The Pontaderia cordata in the pond is in full bloom at the moment and looking gorgeous at the foot of the waterfall. For some reason it’s common name is pickerell weed, but I prefer Pontaderia.
Interesting factoid: “The flowers of the species are tristylous, meaning the styles of individual plants occur in three different morphs, with most populations containing all three”.
We have a well-established clump of Vervain growing in the garden that on hot days like today (32degC/feels like 42C) is bursting with flowers and attracts all sorts of insects … including, sadly, the evil Japanese beetles.
Another of those muck-and-mystery herbal cure-alls, a claim one can take with a pinch of salt, but better than that (quote): “Vervain is a vampire’s most well-known weakness. If a vampire makes physical contact with vervain in any form, it will burn them. If a human ingests or holds vervain somewhere in or on the body (such as holding it in a hand or pocket, or wearing it in jewelry), the human is protected from vampire compulsion and entitled to free will.” So if you are troubled by vampires this summer, feel free to drop by.
Wildflowers but not “weeds”.
There are two interesting plants here for consideration today. The tall, yellow one is a Toadflax, but it’s hard to know which species. It seems probable (ie: it ticks all the boxes) that it is Yellow Toadflax (Linaria vulgaris) also known as ‘butter and eggs’ – technically it is an invasive plant with a bullying habit but as it was introduced to the continent from Eurasia sometime in the 1600s for medicinal purposes, I rather think we can assume it has made its home here.
The orange flowered plant is a milkweed and possibly Butterflyweed (Asclepia tuberosa) which is a native milkweed that we acquired from a friend who has been cultivating it along with other milkweeds for the purposes of helping out the monarch butterflies. In this north-eastern part of the continent this is the specific milkweed that Monarchs lay their eggs on and which the caterpillars feed on. It is supposedly difficult to transplant once established, but we succeeded!
Although not a birding trip, there are birds to be seen; rather more often there are gardens and vistas. The first ten days or so of May were spent visiting friends and family in England. Let it be said that this post is for our own amusement and reference but it has wider appeal, we know, so read on … be assured that the number of photographs have been carefully selected and drastically reduced in number from the rather greater number actually taken.
As usual, click any thumbnail image in a set to open up a full size version. Some images have captions that will pop up as you mouse over them.
Stop Number One – Hertfordshire
A few days with friends who go back to college days in the late sixties included the world’s most desirable greenhouse, the worlds most amazing, ancient bluebell wood, two “open gardens” and a graveyard.

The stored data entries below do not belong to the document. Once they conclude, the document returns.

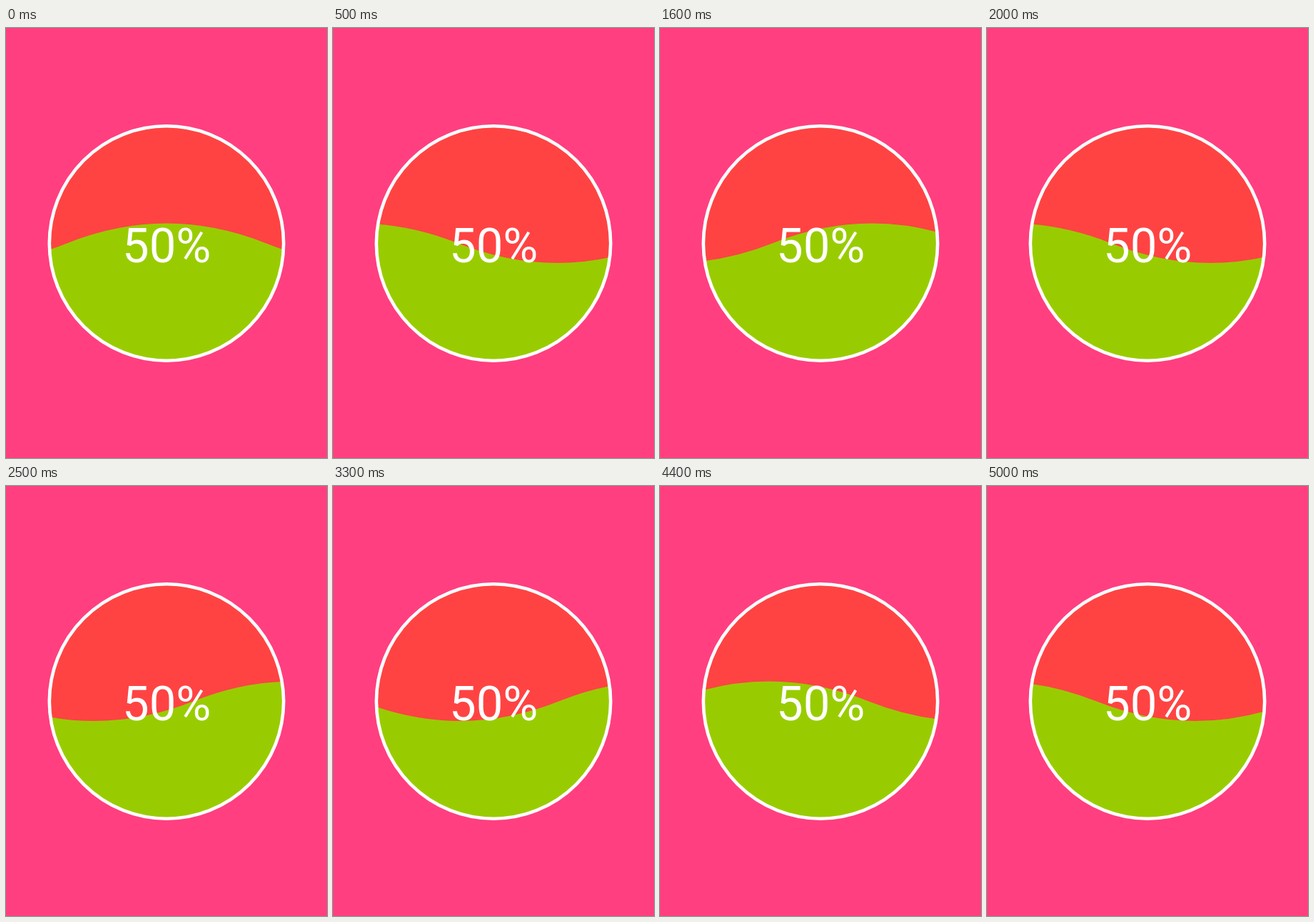
These frames come from a looping animation (450x602 px, 5.1 s). An HTML page with a canvas:

```html
<!DOCTYPE html>
<html lang="en">
<head>
<meta charset="utf-8">
<title>Wave progress</title>
<style>
  html, body { margin: 0; width: 100%; height: 100%; overflow: hidden; background: #ff3f80; }
  canvas { display: block; }
</style>
</head>
<body>
<canvas id="stage" width="450" height="602"></canvas>
<script>
const ctx = document.getElementById('stage').getContext('2d');
const LOOP = 5100, STEP = 100;
const CENTER = { x: 225, y: 301.5 }, RADIUS = 164.2;
const LEVEL = 301.3, AMPLITUDE = 27.7, HALF_WAVE = 278, WAVE = HALF_WAVE * 2;

// Unwrapped crest position over time: [ms, px]. The speed varies slightly.
const travel = [
  [0, 225], [1000, 959], [1600, 1409], [2500, 2070],
  [3300, 2680], [4400, 3489], [5000, 3906]
];

function crestAt(time) {
  const i = Math.max(1, travel.findIndex(([ms]) => ms >= time));
  const [t0, x0] = travel[i - 1];
  const [t1, x1] = travel[i];
  return x0 + (x1 - x0) * (time - t0) / (t1 - t0);
}

function circle() {
  ctx.beginPath();
  ctx.arc(CENTER.x, CENTER.y, RADIUS, 0, Math.PI * 2);
}

function drawWater(crest) {
  let x = (crest - HALF_WAVE / 2) % WAVE - WAVE;
  let direction = -1;
  ctx.beginPath();
  ctx.moveTo(x, LEVEL);
  while (x < 450) {
    ctx.quadraticCurveTo(x + HALF_WAVE / 2, LEVEL + direction * AMPLITUDE * 2, x + HALF_WAVE, LEVEL);
    x += HALF_WAVE;
    direction = -direction;
  }
  ctx.lineTo(x, 602);
  ctx.lineTo(-WAVE, 602);
  ctx.fillStyle = '#99cc00';
  ctx.fill();
}

function draw(time) {
  ctx.fillStyle = '#ff3f80';
  ctx.fillRect(0, 0, 450, 602);

  ctx.save();
  circle();
  ctx.clip();
  ctx.fillStyle = '#ff4343';
  ctx.fillRect(0, 0, 450, 602);
  drawWater(crestAt(time));
  ctx.restore();

  circle();
  ctx.strokeStyle = '#fff';
  ctx.lineWidth = 4.6;
  ctx.stroke();

  ctx.fillStyle = '#fff';
  ctx.font = '400 67px Roboto, sans-serif';
  ctx.textAlign = 'center';
  ctx.fillText('50%', 225.2, 327.5);
}

const start = performance.now();
function frame() {
  const time = (performance.now() - start) % LOOP;
  draw(Math.floor(time / STEP) * STEP);
  requestAnimationFrame(frame);
}
frame();
</script>
</body>
</html>
```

Something for everyone.
Stop Number Two – Huntingdonshire & Cambridgeshire
This was our old home for 25 years before coming to Canada and so there were many friends to catch up with, two RSPB bird sanctuaries to check out (Fen Drayton and Fowlmere), the morris side (Fenstanton) we danced with for many years and the Botanic Gardens in Cambridge.
Stop Number Three – Berkshire
Time for a family visit to a small town west of London that included some good pub meals and the Saville Gardens outside Windsor
For some 20+ years we both used to dance and play the concertina for Fenstanton Morris, I did a lot of dance teaching too … but then I departed for Canada, life moved on and the birds moved in. On May 4 we were having a short vacation in England and visiting some old friends from those days who arranged for us to spend a happy evening catching up and doing some clumsy dancing (one gets stiff without regular practice). I used to be a good bit fitter when I did this every week and my hair was less white too so now, instead of capering I write about capering.
I know most of my Canadian friends have only the faintest, haziest idea of what English traditional dance forms are all about so, in the spirit of cultural enlightenment, here are a collection of photographs taken that evening together with four videos of the side performing. If anyone wants copies of any of this, just get in touch.
Four videos of Fenstanton Morris are below followed by a set of photographs:
…. and here are the photographs. Click any thumbnail to open a gallery at full size.
I got myself involved in organising the town’s Earth Day events this year … and it has gone very successfully. We based ourselves in the Red barn near the lakeshore, the sun shone, free trees given away by the town for gardens got people out (lines were forming shortly after 8:30am to claim the best) in droves. There were information tables from local environmental and conservation groups such as Bird Protection Quebec, the Garden at Fritz, the Green Coalition and several others and well attended illustrated talks were given on home composting, native trees and wildlife in the town. At the end there was an official launch of the town’s new programme for collecting green waste and diverting it from the landfill (another initiative that has involved me as chair of the environment committee).
Very successful – and the sun shone too.
(click on any thumbnail below to view the pictures at full size)